» TRY IT
Can you write out the whole listing exactly?

» SUPPLIED RECORDS

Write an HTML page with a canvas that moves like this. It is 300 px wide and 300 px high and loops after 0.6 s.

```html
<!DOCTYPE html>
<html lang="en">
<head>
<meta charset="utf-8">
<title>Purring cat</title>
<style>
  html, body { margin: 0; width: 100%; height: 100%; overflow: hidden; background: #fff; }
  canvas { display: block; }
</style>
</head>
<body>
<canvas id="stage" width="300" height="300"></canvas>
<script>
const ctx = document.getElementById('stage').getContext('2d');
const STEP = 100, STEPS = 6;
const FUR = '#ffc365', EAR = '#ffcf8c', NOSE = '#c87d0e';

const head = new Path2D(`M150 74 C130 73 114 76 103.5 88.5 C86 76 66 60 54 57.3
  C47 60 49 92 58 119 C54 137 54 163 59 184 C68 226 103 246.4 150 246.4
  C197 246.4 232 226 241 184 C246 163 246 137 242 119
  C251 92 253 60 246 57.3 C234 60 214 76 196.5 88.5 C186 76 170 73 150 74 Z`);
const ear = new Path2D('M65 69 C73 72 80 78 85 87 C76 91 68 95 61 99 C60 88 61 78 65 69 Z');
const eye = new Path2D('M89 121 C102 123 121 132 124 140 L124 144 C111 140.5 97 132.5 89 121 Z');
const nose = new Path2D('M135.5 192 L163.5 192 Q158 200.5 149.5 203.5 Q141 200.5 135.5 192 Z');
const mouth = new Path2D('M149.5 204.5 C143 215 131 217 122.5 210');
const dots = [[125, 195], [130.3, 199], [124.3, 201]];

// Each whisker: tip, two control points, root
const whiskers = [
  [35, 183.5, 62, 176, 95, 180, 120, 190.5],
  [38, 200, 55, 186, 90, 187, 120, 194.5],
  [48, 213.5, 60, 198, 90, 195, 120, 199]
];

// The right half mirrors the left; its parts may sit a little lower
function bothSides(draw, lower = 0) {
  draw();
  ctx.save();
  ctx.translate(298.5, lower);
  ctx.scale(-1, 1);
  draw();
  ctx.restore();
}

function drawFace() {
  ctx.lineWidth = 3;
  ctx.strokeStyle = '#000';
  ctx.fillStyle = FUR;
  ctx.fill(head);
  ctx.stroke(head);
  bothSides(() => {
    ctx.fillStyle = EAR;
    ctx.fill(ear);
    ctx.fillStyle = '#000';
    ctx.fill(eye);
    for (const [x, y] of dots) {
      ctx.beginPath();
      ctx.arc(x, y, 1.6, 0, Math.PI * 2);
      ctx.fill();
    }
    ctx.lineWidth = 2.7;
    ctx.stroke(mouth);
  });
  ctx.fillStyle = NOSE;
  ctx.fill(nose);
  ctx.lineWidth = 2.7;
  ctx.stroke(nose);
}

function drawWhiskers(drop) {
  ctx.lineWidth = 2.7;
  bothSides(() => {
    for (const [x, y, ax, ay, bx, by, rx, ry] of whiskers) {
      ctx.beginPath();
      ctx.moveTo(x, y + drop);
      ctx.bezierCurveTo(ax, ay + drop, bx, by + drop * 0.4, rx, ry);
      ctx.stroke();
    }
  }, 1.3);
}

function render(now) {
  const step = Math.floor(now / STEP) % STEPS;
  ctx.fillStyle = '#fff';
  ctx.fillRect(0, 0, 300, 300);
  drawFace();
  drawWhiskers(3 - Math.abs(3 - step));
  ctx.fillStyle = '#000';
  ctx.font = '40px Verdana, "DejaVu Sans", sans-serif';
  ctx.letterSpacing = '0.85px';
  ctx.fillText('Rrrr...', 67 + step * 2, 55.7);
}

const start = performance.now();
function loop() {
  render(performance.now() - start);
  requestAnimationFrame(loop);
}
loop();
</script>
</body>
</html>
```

» EXERCISE RESULT
Write an HTML page with a canvas that moves like this. It is 300 px wide and 300 px high and loops after 0.6 s.

```html
<!DOCTYPE html>
<html lang="en">
<head>
<meta charset="utf-8">
<title>Purring cat</title>
<style>
  html, body { margin: 0; width: 100%; height: 100%; overflow: hidden; background: #fff; }
  canvas { display: block; }
</style>
</head>
<body>
<canvas id="stage" width="300" height="300"></canvas>
<script>
const ctx = document.getElementById('stage').getContext('2d');
const STEP = 100, STEPS = 6;
const FUR = '#ffc365', EAR = '#ffcf8c', NOSE = '#c87d0e';

const head = new Path2D(`M150 74 C130 73 114 76 103.5 88.5 C86 76 66 60 54 57.3
  C47 60 49 92 58 119 C54 137 54 163 59 184 C68 226 103 246.4 150 246.4
  C197 246.4 232 226 241 184 C246 163 246 137 242 119
  C251 92 253 60 246 57.3 C234 60 214 76 196.5 88.5 C186 76 170 73 150 74 Z`);
const ear = new Path2D('M65 69 C73 72 80 78 85 87 C76 91 68 95 61 99 C60 88 61 78 65 69 Z');
const eye = new Path2D('M89 121 C102 123 121 132 124 140 L124 144 C111 140.5 97 132.5 89 121 Z');
const nose = new Path2D('M135.5 192 L163.5 192 Q158 200.5 149.5 203.5 Q141 200.5 135.5 192 Z');
const mouth = new Path2D('M149.5 204.5 C143 215 131 217 122.5 210');
const dots = [[125, 195], [130.3, 199], [124.3, 201]];

// Each whisker: tip, two control points, root
const whiskers = [
  [35, 183.5, 62, 176, 95, 180, 120, 190.5],
  [38, 200, 55, 186, 90, 187, 120, 194.5],
  [48, 213.5, 60, 198, 90, 195, 120, 199]
];

// The right half mirrors the left; its parts may sit a little lower
function bothSides(draw, lower = 0) {
  draw();
  ctx.save();
  ctx.translate(298.5, lower);
  ctx.scale(-1, 1);
  draw();
  ctx.restore();
}

function drawFace() {
  ctx.lineWidth = 3;
  ctx.strokeStyle = '#000';
  ctx.fillStyle = FUR;
  ctx.fill(head);
  ctx.stroke(head);
  bothSides(() => {
    ctx.fillStyle = EAR;
    ctx.fill(ear);
    ctx.fillStyle = '#000';
    ctx.fill(eye);
    for (const [x, y] of dots) {
      ctx.beginPath();
      ctx.arc(x, y, 1.6, 0, Math.PI * 2);
      ctx.fill();
    }
    ctx.lineWidth = 2.7;
    ctx.stroke(mouth);
  });
  ctx.fillStyle = NOSE;
  ctx.fill(nose);
  ctx.lineWidth = 2.7;
  ctx.stroke(nose);
}

function drawWhiskers(drop) {
  ctx.lineWidth = 2.7;
  bothSides(() => {
    for (const [x, y, ax, ay, bx, by, rx, ry] of whiskers) {
      ctx.beginPath();
      ctx.moveTo(x, y + drop);
      ctx.bezierCurveTo(ax, ay + drop, bx, by + drop * 0.4, rx, ry);
      ctx.stroke();
    }
  }, 1.3);
}

function render(now) {
  const step = Math.floor(now / STEP) % STEPS;
  ctx.fillStyle = '#fff';
  ctx.fillRect(0, 0, 300, 300);
  drawFace();
  drawWhiskers(3 - Math.abs(3 - step));
  ctx.fillStyle = '#000';
  ctx.font = '40px Verdana, "DejaVu Sans", sans-serif';
  ctx.letterSpacing = '0.85px';
  ctx.fillText('Rrrr...', 67 + step * 2, 55.7);
}

const start = performance.now();
function loop() {
  render(performance.now() - start);
  requestAnimationFrame(loop);
}
loop();
</script>
</body>
</html>
```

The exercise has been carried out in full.